Against all odds. This is the hopeful motto of this year’s BIEFF, the Bucharest International Experimental Film Festival, happening until Sunday, 1 October. As always, the ambitiously and lovingly curated programme is attuned to our current times, troubles, and this time chance and change, looking into the ways in which rituals, spiritual beliefs and dreams are informing and shaping the imaginary of globalised societies.
The selected films explore the relation between magical thinking and cinema, reflecting a potential to generate collective and individual emancipation. Against all odds indeed.
There is so much to recommend here, from the International Features' Competition (do not miss Selma Doborac’s chilling De facto or Melisa Liebenthal’s playful The Face of the Jellyfish) to the Romanian Experimental Films Retrospective, but the absolute highlight must be Pedro Costa’s attendance to discuss his films and hold a masterclass.
The Portuguese director has been making non-compromising, austere, challenging films about the dispossessed and marginalised, often of immigrant origin, and living in Lisbon’s slums. I remember exactly how transfixed I was watching Vitalina Varela (2019), visually exquisite, painterly, slow and dream-like, making the sorrows of the eponymous Cap Verdean widow discovering her late husband’s life in Lisbon achingly beautiful to watch. Truly unlike anything I have seen.

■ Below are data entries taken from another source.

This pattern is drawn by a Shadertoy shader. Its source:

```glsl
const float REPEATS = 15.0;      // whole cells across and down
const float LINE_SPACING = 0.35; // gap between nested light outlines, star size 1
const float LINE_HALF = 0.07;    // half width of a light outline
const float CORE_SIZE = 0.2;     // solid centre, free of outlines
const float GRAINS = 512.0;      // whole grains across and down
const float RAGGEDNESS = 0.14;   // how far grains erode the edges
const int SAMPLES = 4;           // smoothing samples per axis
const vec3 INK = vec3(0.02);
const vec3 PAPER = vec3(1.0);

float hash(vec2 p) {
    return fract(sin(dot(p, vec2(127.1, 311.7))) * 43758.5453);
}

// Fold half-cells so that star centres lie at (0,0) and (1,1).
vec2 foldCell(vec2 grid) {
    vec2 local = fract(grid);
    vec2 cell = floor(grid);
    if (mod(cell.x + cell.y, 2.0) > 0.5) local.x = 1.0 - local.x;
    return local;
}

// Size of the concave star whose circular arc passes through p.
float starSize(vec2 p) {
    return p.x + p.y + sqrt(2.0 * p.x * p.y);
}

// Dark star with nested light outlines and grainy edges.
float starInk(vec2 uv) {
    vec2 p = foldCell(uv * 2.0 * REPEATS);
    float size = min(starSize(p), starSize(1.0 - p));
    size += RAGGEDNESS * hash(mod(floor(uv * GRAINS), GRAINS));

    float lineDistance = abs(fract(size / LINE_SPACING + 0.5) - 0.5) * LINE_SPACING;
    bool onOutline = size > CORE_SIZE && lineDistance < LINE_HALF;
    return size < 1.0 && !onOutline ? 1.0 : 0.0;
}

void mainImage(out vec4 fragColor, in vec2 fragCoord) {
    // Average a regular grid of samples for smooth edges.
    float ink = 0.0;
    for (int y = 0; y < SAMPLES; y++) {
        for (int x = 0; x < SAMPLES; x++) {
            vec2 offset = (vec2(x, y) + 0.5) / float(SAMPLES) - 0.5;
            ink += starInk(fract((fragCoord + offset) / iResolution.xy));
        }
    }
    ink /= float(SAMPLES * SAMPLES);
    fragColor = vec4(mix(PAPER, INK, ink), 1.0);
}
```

To stay within the realm of dreams and experiments, Sebastian Mihăilescu’s Mammalia also hit the screens last week. One of the most awaited releases of the year, this is the young director's second feature in just two years. His debut Pentru mine tu ești Ceaușescu/ You Are Ceauşescu to Me was an ingenious mix of fiction and documentary that stood out, and now he has also made his fiction debut, again hard to pin down, and again impossible to ignore.
It is hard to describe Mammalia without making it sound even more eccentric than it already is, but here goes: When anxiety-ridden, overworked Camil finds out his girlfriend has joined a female community performing mystical, ancient rituals, he follows her to the woods surrounding a lake, and this turns out to be quite the trip, to put it mildly. What we see is also that, a sort of horror-y, surreal tale of masculinity (in crisis) in which gender roles are turned upside down.
Camil’s self-worth seems to have had better days, he seems to struggle with literal and figural impotence, so when he crashes the community performing rites that look very much fertility-related, you can only imagine the drama. More often though, you do not have to put much work in imagining because Mammalia will just show it to you, like Camil’s penis in a close-up, or the women worshipping his crotch.
Yep, Mammalia is neither as subtle or subversive as it might think it is, and the ending could not be more in-your-face, a logical continuation of having said crotch in our face, but I have to admit it does have such a rebellious joy in doing so. This is assured, I-do-not-care-what-you-might-think-I-am-having-fun-with-this filmmaking, and often infectious, despite all the pretension. You can find a lot of joy among the head-scratching, especially in the grainy, eery beauty of the images, the precise framing, the perfectly conjured atmosphere of mystery and imminent dread. Mammalia looks and sounds distinctively different, that is for sure.
The deadpan humour is another feat: I laughed out loud when Camil suffers at the office, more specifically at the indignity of managing a film production (always an absurd thing), and I laughed even louder when I spotted a portrait of real-life Romanian producer Claudiu Mitcu on a wall.
Subtle this may not be, but boy, what a cheeky jab at the local industry (Mitcu is definitely in on the joke, having produced Ceaușescu). Mihăilescu is one to watch out for, and I do hope his next film is a downright comedy, it could be a hoot.
By Ioana Moldovan, film columnist: email@example.com
(Picture info & credit: still from Mammalia, courtesy of TIFF)